So what is higher education to do? Governed by a higher education system preoccupied with the bottom line yet responsible for the guidance of a student body heavily influenced by its external locus of control, it would seem that a classic “ships passing in the night” scenario exists for student affairs professionals…but maybe not.
It is true that an administration enamored of the business model when governing contemporary IHEs are not going to change and become more altruistic any time soon. Likewise, self-awareness is allusive for collegians raised to believe that just showing up entitles them to rewards or that success is not so much the result of hard work as it is learning how to “play the game.” A shift to a more internal locus of control will take more than the Wizard simply telling Dorothy that all she need do is close her eyes, think about what she truly wants, and then click her heels together three times in order to go home…she is going to have to work to get there.
That said, one possible solution to this dilemma may reside in considering the adoption of a truly integrated approach to health promotion as represented by the social ecological model. By not only acknowledging and embracing the dynamic interplay between students and the environments where they live, work, and play, higher education can more fully realize the mutual objectives of following a business-oriented model of administration concerned with retention and attrition while at the same time transforming externally focused students to accept personal responsibility for their own success, having “fun” while pursuing that success, and embracing a more internal locus of control.
The National Association of Student Personnel Administrators (NASPA) suggests the potential for a social ecological model to reduce the gap between an institution’s quest for health promotion as a means to a fiscal end and an externally focused student body’s understanding of what wellness truly means:
Campus ecology identifies environmental factors and influences, which interact and affect individual behavior. These factors may be the physical setting or place, the human aggregate or characteristics of the people, organizational and social climate, and/or characteristics of the surrounding community (2004, p. 7).
As Mark Twain mused in Pudd’nhead Wilson’s Calendar, “Habit is habit and not to be flung out the window by any man but coaxed down the stairs one step at a time.”
To read more about the social ecological model and its potential to inform the creation of a truly integrated program of wellness, read "Social Ecological Model."
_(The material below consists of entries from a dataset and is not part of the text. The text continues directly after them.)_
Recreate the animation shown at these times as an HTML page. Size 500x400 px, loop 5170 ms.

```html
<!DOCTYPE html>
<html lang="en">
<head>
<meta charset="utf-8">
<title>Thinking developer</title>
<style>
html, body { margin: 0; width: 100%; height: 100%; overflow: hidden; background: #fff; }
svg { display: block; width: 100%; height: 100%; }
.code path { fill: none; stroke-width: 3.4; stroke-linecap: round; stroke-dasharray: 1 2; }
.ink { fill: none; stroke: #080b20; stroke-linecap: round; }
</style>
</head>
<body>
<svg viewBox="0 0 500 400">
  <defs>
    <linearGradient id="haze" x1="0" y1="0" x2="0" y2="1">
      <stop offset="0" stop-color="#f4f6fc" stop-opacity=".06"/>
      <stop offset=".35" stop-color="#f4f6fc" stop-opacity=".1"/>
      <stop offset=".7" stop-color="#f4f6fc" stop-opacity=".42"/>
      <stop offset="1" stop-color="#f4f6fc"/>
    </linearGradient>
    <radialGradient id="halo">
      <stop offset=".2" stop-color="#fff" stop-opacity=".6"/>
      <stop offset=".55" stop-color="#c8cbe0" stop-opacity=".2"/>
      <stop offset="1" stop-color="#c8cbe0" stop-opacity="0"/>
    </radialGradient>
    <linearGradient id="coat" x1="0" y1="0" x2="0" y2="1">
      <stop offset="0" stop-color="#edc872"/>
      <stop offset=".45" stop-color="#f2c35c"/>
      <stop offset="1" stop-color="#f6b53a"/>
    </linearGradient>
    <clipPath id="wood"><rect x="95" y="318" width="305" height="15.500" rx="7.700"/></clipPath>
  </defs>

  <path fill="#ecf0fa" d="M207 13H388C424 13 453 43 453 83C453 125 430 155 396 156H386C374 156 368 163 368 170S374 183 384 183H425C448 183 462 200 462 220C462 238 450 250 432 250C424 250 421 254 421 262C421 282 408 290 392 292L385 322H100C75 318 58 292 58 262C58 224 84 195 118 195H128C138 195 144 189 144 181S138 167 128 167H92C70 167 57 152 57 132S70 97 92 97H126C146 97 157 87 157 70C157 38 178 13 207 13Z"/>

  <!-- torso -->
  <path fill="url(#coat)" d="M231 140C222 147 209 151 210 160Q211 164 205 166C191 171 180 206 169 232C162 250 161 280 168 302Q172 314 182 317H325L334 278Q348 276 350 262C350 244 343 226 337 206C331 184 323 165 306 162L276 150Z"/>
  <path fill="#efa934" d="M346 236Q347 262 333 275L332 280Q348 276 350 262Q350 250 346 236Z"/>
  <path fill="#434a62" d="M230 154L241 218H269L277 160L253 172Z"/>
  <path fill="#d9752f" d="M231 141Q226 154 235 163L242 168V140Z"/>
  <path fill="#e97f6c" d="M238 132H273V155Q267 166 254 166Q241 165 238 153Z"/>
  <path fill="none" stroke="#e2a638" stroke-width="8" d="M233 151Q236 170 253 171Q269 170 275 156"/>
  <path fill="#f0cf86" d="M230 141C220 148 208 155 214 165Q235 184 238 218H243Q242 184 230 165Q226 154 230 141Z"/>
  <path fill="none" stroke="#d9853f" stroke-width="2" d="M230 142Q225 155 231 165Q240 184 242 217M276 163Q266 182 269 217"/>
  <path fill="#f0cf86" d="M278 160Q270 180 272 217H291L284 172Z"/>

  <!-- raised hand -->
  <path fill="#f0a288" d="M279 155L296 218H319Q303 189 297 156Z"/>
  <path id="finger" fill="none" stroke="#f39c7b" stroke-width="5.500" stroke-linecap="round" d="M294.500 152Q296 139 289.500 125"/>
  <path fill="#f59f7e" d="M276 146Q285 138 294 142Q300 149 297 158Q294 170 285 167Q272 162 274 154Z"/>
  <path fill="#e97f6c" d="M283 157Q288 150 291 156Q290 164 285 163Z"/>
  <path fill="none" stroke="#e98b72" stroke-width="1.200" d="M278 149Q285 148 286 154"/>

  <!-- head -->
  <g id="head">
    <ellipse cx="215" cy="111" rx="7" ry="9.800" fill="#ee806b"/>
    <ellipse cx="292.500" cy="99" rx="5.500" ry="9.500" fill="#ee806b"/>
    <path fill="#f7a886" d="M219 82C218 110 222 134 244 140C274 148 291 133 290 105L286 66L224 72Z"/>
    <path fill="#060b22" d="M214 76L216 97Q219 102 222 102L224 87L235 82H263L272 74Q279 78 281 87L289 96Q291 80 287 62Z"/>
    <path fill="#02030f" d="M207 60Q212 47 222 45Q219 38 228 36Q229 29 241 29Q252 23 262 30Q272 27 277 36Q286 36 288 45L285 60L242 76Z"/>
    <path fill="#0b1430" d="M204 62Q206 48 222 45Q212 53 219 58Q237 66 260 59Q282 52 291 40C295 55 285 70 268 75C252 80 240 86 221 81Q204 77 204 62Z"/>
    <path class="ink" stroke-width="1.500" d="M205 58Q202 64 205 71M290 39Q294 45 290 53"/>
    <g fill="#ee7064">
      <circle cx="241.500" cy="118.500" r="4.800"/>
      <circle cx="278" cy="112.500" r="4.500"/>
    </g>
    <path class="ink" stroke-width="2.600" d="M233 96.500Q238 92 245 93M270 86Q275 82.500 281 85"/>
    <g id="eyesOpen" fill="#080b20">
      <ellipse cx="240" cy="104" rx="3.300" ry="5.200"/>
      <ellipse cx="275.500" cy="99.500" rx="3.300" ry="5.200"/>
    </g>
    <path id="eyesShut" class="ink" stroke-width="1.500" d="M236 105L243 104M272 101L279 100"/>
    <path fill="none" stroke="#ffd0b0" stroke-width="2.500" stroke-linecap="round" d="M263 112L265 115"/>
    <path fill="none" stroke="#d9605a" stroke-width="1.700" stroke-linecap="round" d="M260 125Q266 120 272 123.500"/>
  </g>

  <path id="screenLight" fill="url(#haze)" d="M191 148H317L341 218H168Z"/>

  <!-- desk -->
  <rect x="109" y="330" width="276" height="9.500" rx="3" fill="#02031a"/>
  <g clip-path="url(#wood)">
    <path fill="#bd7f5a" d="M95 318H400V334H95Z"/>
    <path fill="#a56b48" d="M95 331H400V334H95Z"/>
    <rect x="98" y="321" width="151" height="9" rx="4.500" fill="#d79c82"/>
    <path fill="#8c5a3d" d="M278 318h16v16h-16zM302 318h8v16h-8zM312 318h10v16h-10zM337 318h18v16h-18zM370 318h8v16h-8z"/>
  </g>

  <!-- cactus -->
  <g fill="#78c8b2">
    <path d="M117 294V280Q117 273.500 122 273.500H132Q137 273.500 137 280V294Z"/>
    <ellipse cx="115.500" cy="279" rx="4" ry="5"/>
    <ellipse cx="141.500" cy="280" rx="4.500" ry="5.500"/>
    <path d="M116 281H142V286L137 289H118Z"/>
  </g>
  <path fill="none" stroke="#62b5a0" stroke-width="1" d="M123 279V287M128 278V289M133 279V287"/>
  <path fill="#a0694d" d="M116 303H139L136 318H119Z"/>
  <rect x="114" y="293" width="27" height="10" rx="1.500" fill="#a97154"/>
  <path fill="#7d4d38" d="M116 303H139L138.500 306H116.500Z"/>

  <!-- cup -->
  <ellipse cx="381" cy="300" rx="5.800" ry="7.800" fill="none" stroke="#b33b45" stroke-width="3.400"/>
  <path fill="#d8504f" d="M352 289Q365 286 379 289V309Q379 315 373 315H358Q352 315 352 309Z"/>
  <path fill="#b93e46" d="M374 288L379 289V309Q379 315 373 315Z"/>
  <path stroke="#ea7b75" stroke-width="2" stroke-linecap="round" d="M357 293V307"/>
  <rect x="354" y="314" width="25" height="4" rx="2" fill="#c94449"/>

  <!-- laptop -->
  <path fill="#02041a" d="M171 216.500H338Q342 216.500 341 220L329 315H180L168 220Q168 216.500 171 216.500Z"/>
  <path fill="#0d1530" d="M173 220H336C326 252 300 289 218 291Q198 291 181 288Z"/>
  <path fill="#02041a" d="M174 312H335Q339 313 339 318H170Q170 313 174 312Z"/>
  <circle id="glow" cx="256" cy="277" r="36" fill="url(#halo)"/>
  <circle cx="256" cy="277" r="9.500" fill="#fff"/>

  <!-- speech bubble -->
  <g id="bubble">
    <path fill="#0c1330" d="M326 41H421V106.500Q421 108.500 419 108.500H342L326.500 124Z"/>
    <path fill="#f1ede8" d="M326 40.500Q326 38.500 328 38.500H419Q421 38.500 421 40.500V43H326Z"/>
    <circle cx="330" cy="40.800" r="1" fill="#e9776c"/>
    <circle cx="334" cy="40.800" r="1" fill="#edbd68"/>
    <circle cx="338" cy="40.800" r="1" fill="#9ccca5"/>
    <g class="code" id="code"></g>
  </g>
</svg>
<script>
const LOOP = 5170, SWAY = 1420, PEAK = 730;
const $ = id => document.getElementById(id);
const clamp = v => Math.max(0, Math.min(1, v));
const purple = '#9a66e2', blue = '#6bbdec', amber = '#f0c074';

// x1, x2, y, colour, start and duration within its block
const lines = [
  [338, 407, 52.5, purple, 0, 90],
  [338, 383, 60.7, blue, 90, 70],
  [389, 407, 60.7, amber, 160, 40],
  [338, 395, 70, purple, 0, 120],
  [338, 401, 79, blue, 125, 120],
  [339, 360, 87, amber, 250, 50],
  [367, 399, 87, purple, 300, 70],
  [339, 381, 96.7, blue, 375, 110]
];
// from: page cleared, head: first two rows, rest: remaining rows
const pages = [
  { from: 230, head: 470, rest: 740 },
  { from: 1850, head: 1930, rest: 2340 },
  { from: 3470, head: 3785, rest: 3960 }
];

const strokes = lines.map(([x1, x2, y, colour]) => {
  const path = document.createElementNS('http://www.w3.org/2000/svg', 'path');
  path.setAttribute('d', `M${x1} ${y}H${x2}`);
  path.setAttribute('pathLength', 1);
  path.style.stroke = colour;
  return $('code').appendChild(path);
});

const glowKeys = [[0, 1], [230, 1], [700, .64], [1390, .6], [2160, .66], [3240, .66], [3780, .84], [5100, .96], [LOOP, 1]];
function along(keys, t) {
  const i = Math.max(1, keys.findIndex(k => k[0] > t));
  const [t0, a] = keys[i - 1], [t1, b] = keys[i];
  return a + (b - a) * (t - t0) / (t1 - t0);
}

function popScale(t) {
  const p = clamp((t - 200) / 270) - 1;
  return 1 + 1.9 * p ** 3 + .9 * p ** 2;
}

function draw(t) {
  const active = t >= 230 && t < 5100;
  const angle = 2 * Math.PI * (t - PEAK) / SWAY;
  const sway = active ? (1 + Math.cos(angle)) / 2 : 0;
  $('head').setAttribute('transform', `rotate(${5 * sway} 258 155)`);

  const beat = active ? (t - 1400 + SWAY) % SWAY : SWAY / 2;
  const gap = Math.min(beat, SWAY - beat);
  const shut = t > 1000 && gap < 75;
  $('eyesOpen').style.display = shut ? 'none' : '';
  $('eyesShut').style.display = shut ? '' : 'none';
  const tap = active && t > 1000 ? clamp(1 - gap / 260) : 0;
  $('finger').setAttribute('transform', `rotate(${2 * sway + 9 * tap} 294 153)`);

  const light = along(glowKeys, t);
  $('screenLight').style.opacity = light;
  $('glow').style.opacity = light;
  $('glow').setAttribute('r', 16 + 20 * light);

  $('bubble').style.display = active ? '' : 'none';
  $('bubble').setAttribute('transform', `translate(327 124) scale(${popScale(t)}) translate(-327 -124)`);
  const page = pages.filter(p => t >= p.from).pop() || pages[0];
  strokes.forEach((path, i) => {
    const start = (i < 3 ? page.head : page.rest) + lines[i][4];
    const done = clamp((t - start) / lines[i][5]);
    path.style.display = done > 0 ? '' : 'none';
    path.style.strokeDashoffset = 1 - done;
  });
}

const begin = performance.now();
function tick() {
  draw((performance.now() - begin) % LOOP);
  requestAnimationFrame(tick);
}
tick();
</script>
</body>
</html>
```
References: National Association of Student Personnel Administrators. (2004). Leadership of a healthy campus: an ecological approach to student success.